Rita Curti is a freshman with junior standing at the State University of New York at Geneseo. She’s a biology major and an anthropology minor, who loves to sing and cook in her free time. She aspires to combine her love for science and music by becoming a physical therapist, as well as a music therapist.
Your first semester of college is typically very unsettling. For most college freshmen, you’re in a totally new place, meeting all new people, and discovering a lot about who you are and what you want to do. College, as stereotypical as it sounds, is a time when you discover more than you ever have about yourself. Most students, even the ones who come in with definitive ideas about what they want to do, end up changing their minds, or questioning their decisions about their majors. It’s an exploratory period, which is totally fine. Yes, there will be students who have understood their passions for years and they may seem intimidating, but that doesn’t depreciate the value of students who change their majors 3 times. There is absolutely nothing wrong with coming in with no idea of what you want to do. As terrifying as it may seem to not know what you want to do, especially when everyone is asking you “Hey, what’s your major”, there is no need to fear. Even if everyone seems completely fixated on the outcome of their 4 (or more) years, it’s only because most of them don’t know that they don’t need to be.
Almost every college will tell you that it’s okay to come in undecided as a freshman, and that you won’t have to declare a major until the end of your sophomore year. While this is true, I understand the motivation to declare a major.

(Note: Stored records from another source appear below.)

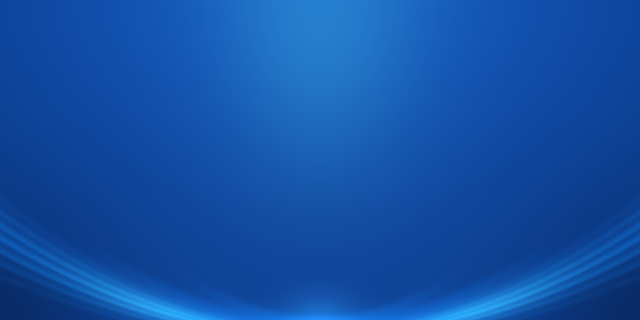
This background is drawn by a WebGL 2 fragment shader. Its source:

```glsl
#version 300 es
precision highp float;
// A blue stage backdrop: a soft beam falls from the top centre, and a fan of
// mirrored parabolic light strands sweeps from both sides to the bottom.
// Gaussian falloffs shape every glow; x runs from -1 to 1 and y from 0 to 1.

uniform vec2 u_resolution;
out vec4 fragColor;

const vec3 LOW_BLUE = vec3(0.045, 0.235, 0.565);
const vec3 HIGH_BLUE = vec3(0.060, 0.305, 0.695);
const vec3 HALO_COLOR = vec3(0.030, 0.060, 0.055);
const vec3 BEAM_COLOR = vec3(0.060, 0.135, 0.060);
const vec3 STRAND_BLUE = vec3(0.010, 0.120, 0.190);
const vec3 STRAND_CYAN = vec3(0.110, 0.260, 0.150);
const vec3 FLOOR_GLOW = vec3(0.050, 0.160, 0.200);
const float HALO_WIDTH = 0.65;
const float BEAM_WIDTH = 0.29;
const float EDGE_SHADE = 0.12;
const int STRAND_COUNT = 7;
const float STRAND_BASE = 0.135;    // height of the lowest strand at the side
const float STRAND_GAP = 0.040;     // height step between strands at the side
const float STRAND_WIDTH = 0.011;
const int RAY_COUNT = 2;

float bell(float d, float width) {
    float t = d / width;
    return exp(-t * t);
}

// Approximate signed distance to y = bend * x^2 + base, positive above it.
float parabolaDistance(vec2 p, float bend, float base) {
    float slope = 2.0 * bend * p.x;
    return (p.y - bend * p.x * p.x - base) / sqrt(1.0 + slope * slope);
}

vec3 backdrop(vec2 p) {
    vec3 color = mix(LOW_BLUE, HIGH_BLUE, smoothstep(0.0, 1.0, p.y));
    color *= 1.0 - EDGE_SHADE * p.x * p.x;
    color += HALO_COLOR * bell(p.x, HALO_WIDTH) * mix(0.6, 1.0, p.y);
    float beamWidth = BEAM_WIDTH * mix(0.75, 1.1, p.y);
    color += BEAM_COLOR * bell(p.x, beamWidth) * smoothstep(0.15, 0.95, p.y);
    // Dark corners below the fan
    float corner = bell(length(vec2(abs(p.x) - 1.0, p.y)), 0.3);
    return color * (1.0 - 0.2 * corner);
}

vec3 strands(vec2 p) {
    vec3 light = vec3(0.0);
    float cyanZone = bell(abs(p.x) - 0.52, 0.25);
    for (int i = 0; i < STRAND_COUNT; i++) {
        float k = float(i);
        float base = -0.075 + 0.009 * k;
        float bend = STRAND_BASE + STRAND_GAP * k - base;
        float d = parabolaDistance(p, bend, base);
        // Crisp lower edge, softer upper side
        float width = STRAND_WIDTH * (d > 0.0 ? 1.25 : 0.7);
        float strength = bell(k - 3.0, 2.6);
        vec3 tint = STRAND_BLUE + STRAND_CYAN * cyanZone * strength;
        light += tint * bell(d, width) * strength * 0.8;
    }
    // Diffuse sheet behind the strands
    float sheet = parabolaDistance(p, 0.31, -0.045);
    return light + STRAND_BLUE * 0.45 * bell(sheet, 0.06);
}

// Faint steep rays on the inner side of the fan
vec3 innerRays(vec2 p) {
    vec3 light = vec3(0.0);
    for (int i = 0; i < RAY_COUNT; i++) {
        float k = float(i);
        float d = parabolaDistance(p, 0.465 + 0.29 * k, -0.012 + 0.012 * k);
        float reach = mix(0.85, 0.48, k);
        float fade = 1.0 - smoothstep(0.35 * reach, reach, abs(p.x));
        light += STRAND_BLUE * 0.55 * fade * bell(d, d > 0.0 ? 0.016 : 0.026);
    }
    return light;
}

void main() {
    vec2 uv = gl_FragCoord.xy / u_resolution;
    vec2 p = vec2(2.0 * uv.x - 1.0, uv.y);
    vec3 color = backdrop(p) + strands(p) + innerRays(p);
    color += FLOOR_GLOW * bell(length(p * vec2(1.0, 1.5)), 0.11);
    fragColor = vec4(clamp(color, 0.0, 1.0), 1.0);
}
```
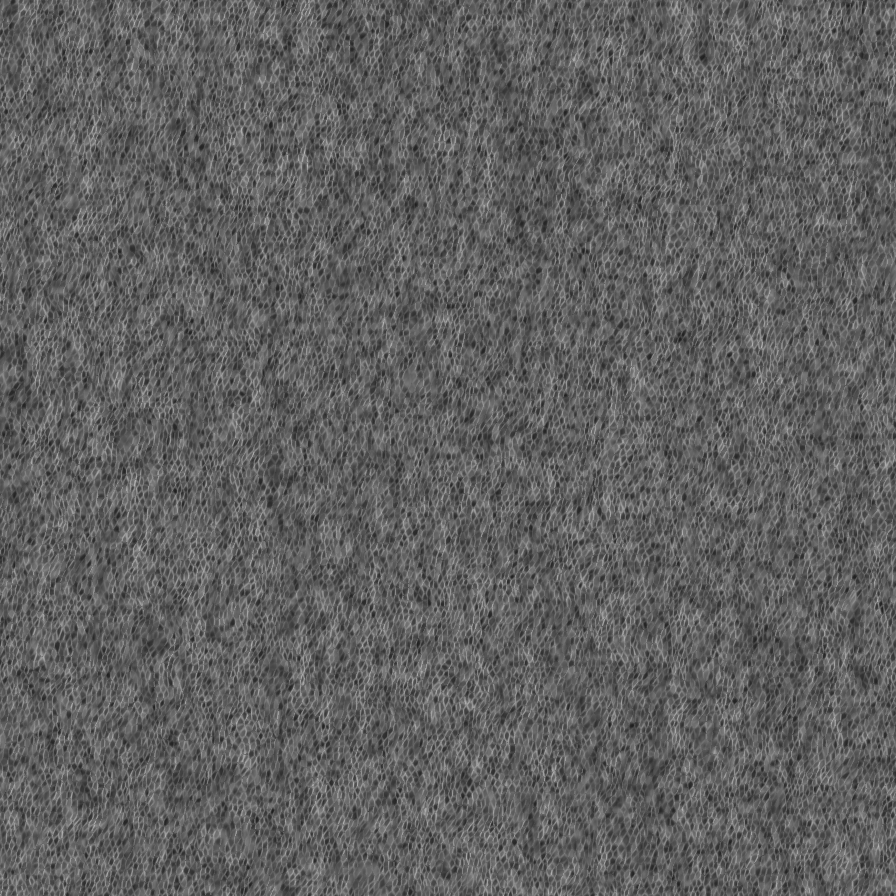
This texture is drawn by a WebGL 1 fragment shader. Its source:

```glsl
precision highp float;
// Fine grey woven cloth: a staggered, leaning lattice of jittered lozenges.
// Each is a dark tinted grain framed by pale upright threads of uneven
// strength; value noise adds fine grain, soft blotches and faint streaks.
uniform vec2 u_resolution;

#define CELLS vec2(172.0, 146.0) // grains across and rows up the canvas
#define ROW_SCALE 0.68           // row height in the grain metric
#define LEAN 0.16                // sideways slant of the grains
#define JITTER 0.72              // irregularity of the lattice
#define BASE_GREY 0.370
#define THREAD_GAIN 0.185        // brightness of threads over grains
#define TINT_GAIN 0.16           // spread of grain brightness
#define GRAIN_GAIN 0.20
#define BLOTCH_GAIN 0.055
#define STREAK_GAIN 0.02
#define SPECK_SHARE 0.0004       // share of cells with a pale speck

float hash(vec2 p) {
  return fract(sin(dot(p, vec2(127.1, 311.7))) * 43758.5453);
}

float noise(vec2 p) {
  vec2 i = floor(p);
  vec2 f = fract(p);
  f = f * f * (3.0 - 2.0 * f);
  float low = mix(hash(i), hash(i + vec2(1.0, 0.0)), f.x);
  float high = mix(hash(i + vec2(0.0, 1.0)), hash(i + vec2(1.0, 1.0)), f.x);
  return mix(low, high, f.y);
}

// Nearest distance, second nearest distance, random value of the cell,
// and how upright its closest border is.
vec4 weaveCell(vec2 p) {
  vec2 first = vec2(8.0);
  vec2 second = vec2(9.0);
  float value = 0.0;
  for (int j = -2; j <= 2; j++) {
    float row = floor(p.y) + float(j);
    float stagger = 0.5 * mod(row, 2.0);
    for (int i = -1; i <= 1; i++) {
      vec2 id = vec2(floor(p.x - stagger) + float(i), row);
      vec2 shift = vec2(hash(id + 17.3), hash(id + 41.9)) - 0.5;
      vec2 center = id + vec2(stagger, 0.0) + 0.5 + JITTER * shift;
      vec2 offset = (center - p) * vec2(1.0, ROW_SCALE);
      if (length(offset) < length(first)) {
        second = first;
        first = offset;
        value = hash(id + 73.1);
      } else if (length(offset) < length(second)) {
        second = offset;
      }
    }
  }
  vec2 across = second - first;
  float upright = abs(across.x) / max(length(across), 0.001);
  return vec4(length(first), length(second), value, upright);
}

void main() {
  vec2 uv = gl_FragCoord.xy / u_resolution.y;
  vec2 slanted = vec2(uv.x - LEAN * uv.y, uv.y);
  slanted += 0.007 * vec2(noise(uv * 31.0 + 5.1), noise(uv * 27.0 + 22.8));

  // Grains and the threads between them, strongest where upright
  vec4 cell = weaveCell(slanted * CELLS);
  float thread = 1.0 - smoothstep(0.0, 0.5, cell.y - cell.x);
  float tint = (cell.z - 0.5) * (1.0 - 0.6 * thread);
  float streak = noise(uv * vec2(62.0, 7.0) + 57.2) - 0.5;
  float vigor = 0.35 + 1.3 * noise(slanted * vec2(150.0, 75.0) + 83.6);
  vigor = (vigor + 0.5 * streak) * mix(0.25, 1.0, cell.w);

  // Fine grain and broader patches
  float grain = noise(slanted * CELLS * vec2(1.5, 1.0) + 9.7) - 0.5;
  float blotch = noise(slanted * vec2(75.0, 60.0) + 31.4) - 0.5;

  float grey = BASE_GREY;
  grey += THREAD_GAIN * (vigor * thread - 0.34);
  grey += TINT_GAIN * tint;
  grey += GRAIN_GAIN * grain;
  grey += BLOTCH_GAIN * blotch;
  grey += STREAK_GAIN * streak;

  // Rare pale specks
  float speck = step(1.0 - SPECK_SHARE, cell.z);
  grey += 0.4 * speck * (1.0 - smoothstep(0.1, 0.45, cell.x));

  gl_FragColor = vec4(vec3(clamp(grey, 0.0, 1.0)), 1.0);
}
```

Even picking classes becomes tedious when you’re not sure what your ultimate goal is. How do you know whether to take that biology course or Art History, or when you’ve taken too many math courses? The truth is, you probably won’t know until you declare a major. But if you’re inclined to take Calc III or Differential Equations, and find yourself dreading the idea of sitting through another class where a teacher lectures you about symbolism in To Kill a Mockingbird, then maybe consider a math major. Your best bet for your entire college experience would be to do what you love. Regardless of what your interests are, college is a time to discover where your true passion lies.
Now, this isn’t meant to deter college freshmen from declaring a major. If you know what you want to do, and you love it, then you should absolutely pursue it. But, at the same time, there is really no harm in exploring a little. Extracurricular activities, double majors, and even minors are all options for college students to venture further into their passions. And the best part? They don’t even need to relate to your career goals. When I was first applying to college, I was sure I wanted to pursue Physical Therapy and Music Therapy, which would involve the Pre-Physical Therapy track, and, as I then believed, a biology major, in addition to a music major. I was convinced that the two majors were too dissimilar to logically pursue and that I would be in college for years on end, but when I talked to admissions counselors, I was put in touch with countless different students who had had the same initial reservations as I did, but were now pursuing Pre-med and dance, or Business and Art History, just to name a few. Yes, while it does seem like a lot of work, it’s like everyone always told you when you were younger: “If you’re doing something you love, it won’t feel like work at all.”
So try living in the present. Don’t focus on what degree you’re trying to get, and take that Music Theory class, even if you’re convinced it won’t help you at all. And this applies to all students, not just the undecided ones. The ability to take whatever classes you want, and genuinely pursue your passions is one you should never take for granted.